Rousseau and Comtet’s hideaway is both brilliant and flawed for the same reason: they never ran a hotel before. (Neither had Rousseau, the property’s designer, done any professional decorating.) Answering to no one, unhardened by the business, and having never had a flop, the pair turned their lack of experience to creative advantage. On the other hand, the basics elude them: the phone system doesn’t allow you to call outside the hotel from your room, and if anyone thought of turndown the idea was rejected. The list of things missing is fairly endless.
Having marketed movies, Comtet now markets the hotel. In the nineties, he and Rousseau operated an artists’ residence at Château de Bionnay in the Beaujolais, where, in exchange for being lodged and fed, wards left behind a work. Many of the beautiful velvet curtains at Hôtel Particulier were recycled from Bionnay and pool extravagantly on the floor because Rousseau couldn’t bear to cut them down. During her patroness period, one French magazine wrote that she “is not satisfied with being beautiful, charming, and rich,” and a privileged, slightly spoiled air still clings to her. Rousseau’s disco-y vision of herself in her new role as hotelkeeper involves stomping around in extremely high heels, leggings, and peekaboo tops, her hair a tangle of choucroute. It’s an impressive show.
Unlike at other art-driven hotels, she did not simply enlist artists with instructions to let themselves go. “I think that’s an inherently false idea and one doomed to fail,” says Rousseau. “It vulgarizes and trivializes their work, and besides, you can’t necessarily expect them to design spaces that work for a hotel.”
Instead, the rooms are collaborations. Artists furnished the provocation, Rousseau the creature comforts. The Arbre à Oreilles suite features a poetic if maddeningly enigmatic wallpaper commissioned from Pierre Fichefeux, an indie illustrator known to readers of WAD. The paper depicts a tree and storks with their beaks tied or handcuffed. I don’t know how anyone could be expected to figure this out without a user’s guide, but Fichefeux intends guests to record a secret using a microphone set in the wall along the tree’s trunk. The birds are unable to repeat the secret, but a speaker on the other side of the room can—not just yours, but the secrets of everyone who has slept in the Tree with Ears and confessed.
Across the hall in Vitrine, Philippe Mayaux explores the same notion—that of travelers leaving something behind—with a wall-hung glass cabinet guests have begun to fill with doll’s shoes, a figurine of a mermaid with butterfly wings, and a palm-size Eiffel Tower. A second cabinet contains Mayaux’s kinky, precisely composed still-lifes of pink, rubbery objects, suggestive of sex toys and dental appliances. If this was the only room available, I think I might go for the Mercure.
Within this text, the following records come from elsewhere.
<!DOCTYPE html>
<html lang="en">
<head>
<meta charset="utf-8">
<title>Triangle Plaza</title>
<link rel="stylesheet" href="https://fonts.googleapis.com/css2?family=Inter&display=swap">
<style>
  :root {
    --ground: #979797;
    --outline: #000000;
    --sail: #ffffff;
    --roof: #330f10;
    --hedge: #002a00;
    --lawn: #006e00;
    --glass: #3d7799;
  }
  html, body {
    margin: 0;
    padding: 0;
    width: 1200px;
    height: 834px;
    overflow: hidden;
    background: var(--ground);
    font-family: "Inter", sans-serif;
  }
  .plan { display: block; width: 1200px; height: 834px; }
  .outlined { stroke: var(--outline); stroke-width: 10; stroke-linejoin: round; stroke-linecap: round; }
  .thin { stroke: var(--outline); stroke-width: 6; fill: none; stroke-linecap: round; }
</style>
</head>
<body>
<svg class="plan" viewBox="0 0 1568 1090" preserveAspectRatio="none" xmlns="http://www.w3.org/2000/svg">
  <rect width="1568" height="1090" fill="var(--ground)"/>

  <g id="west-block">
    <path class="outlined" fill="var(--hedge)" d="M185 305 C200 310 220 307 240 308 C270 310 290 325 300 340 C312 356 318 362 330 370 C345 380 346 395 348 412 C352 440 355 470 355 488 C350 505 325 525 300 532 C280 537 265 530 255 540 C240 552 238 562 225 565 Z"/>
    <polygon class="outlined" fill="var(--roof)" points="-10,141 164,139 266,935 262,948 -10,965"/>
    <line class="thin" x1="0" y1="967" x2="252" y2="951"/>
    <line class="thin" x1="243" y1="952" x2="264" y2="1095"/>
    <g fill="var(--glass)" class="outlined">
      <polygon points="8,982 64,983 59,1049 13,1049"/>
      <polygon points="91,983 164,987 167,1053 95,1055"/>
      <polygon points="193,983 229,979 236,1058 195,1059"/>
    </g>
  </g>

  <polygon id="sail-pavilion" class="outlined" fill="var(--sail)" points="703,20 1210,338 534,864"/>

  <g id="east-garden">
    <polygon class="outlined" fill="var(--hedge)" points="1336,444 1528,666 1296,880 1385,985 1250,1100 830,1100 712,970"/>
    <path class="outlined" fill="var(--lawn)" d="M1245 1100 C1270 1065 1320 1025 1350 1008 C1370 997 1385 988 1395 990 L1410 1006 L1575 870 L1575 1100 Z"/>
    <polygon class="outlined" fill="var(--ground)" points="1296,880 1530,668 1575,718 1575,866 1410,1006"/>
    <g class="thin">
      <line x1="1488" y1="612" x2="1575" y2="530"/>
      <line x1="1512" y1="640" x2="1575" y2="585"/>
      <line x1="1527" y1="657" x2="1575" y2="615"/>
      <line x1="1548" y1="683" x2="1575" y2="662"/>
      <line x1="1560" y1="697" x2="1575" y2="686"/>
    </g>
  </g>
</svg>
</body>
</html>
Rideau de Cheveux showcases two giant photographs by Natacha Lesueur of young women looking fixedly from behind curtains of their own hair. Lesueur can’t make up her mind whether they’re “guardian angels” watching out for you, or “silent witnesses” registering your indiscretions. Végétale is wrapped in a photomural of dense branches in full leaf by Martine Aballéa. Olivier Saillard, a curator at ’s Les Arts Décoratifs-Musée de la Mode et du Textile, dressed Poèmes et Chapeaux entirely in gray and black men’s suiting fabrics—pinstriped flannel for a buttoned slipper chair, drap de laine edged in tuxedo satin for the bedcover.
Marie and Philippe were least kind about the common salons. Working with a merchandiser whose clients include Chanel, Rousseau stuffed them with so much Saarinen and Jacobsen furniture they look like Knoll showrooms. She has a lot of plans for the hotel—a restaurant, a bar, even, imagine, someone on duty nonstop from 7 a.m. to 1 a.m. That all sounds promising. In the meantime, Rousseau shouldn’t insist too much on the hotel being “just like home,” which it is in that you have to do most things yourself. The very least you can say about Hôtel Particulier now is that it’s a great place waiting to happen. The location doesn’t hurt.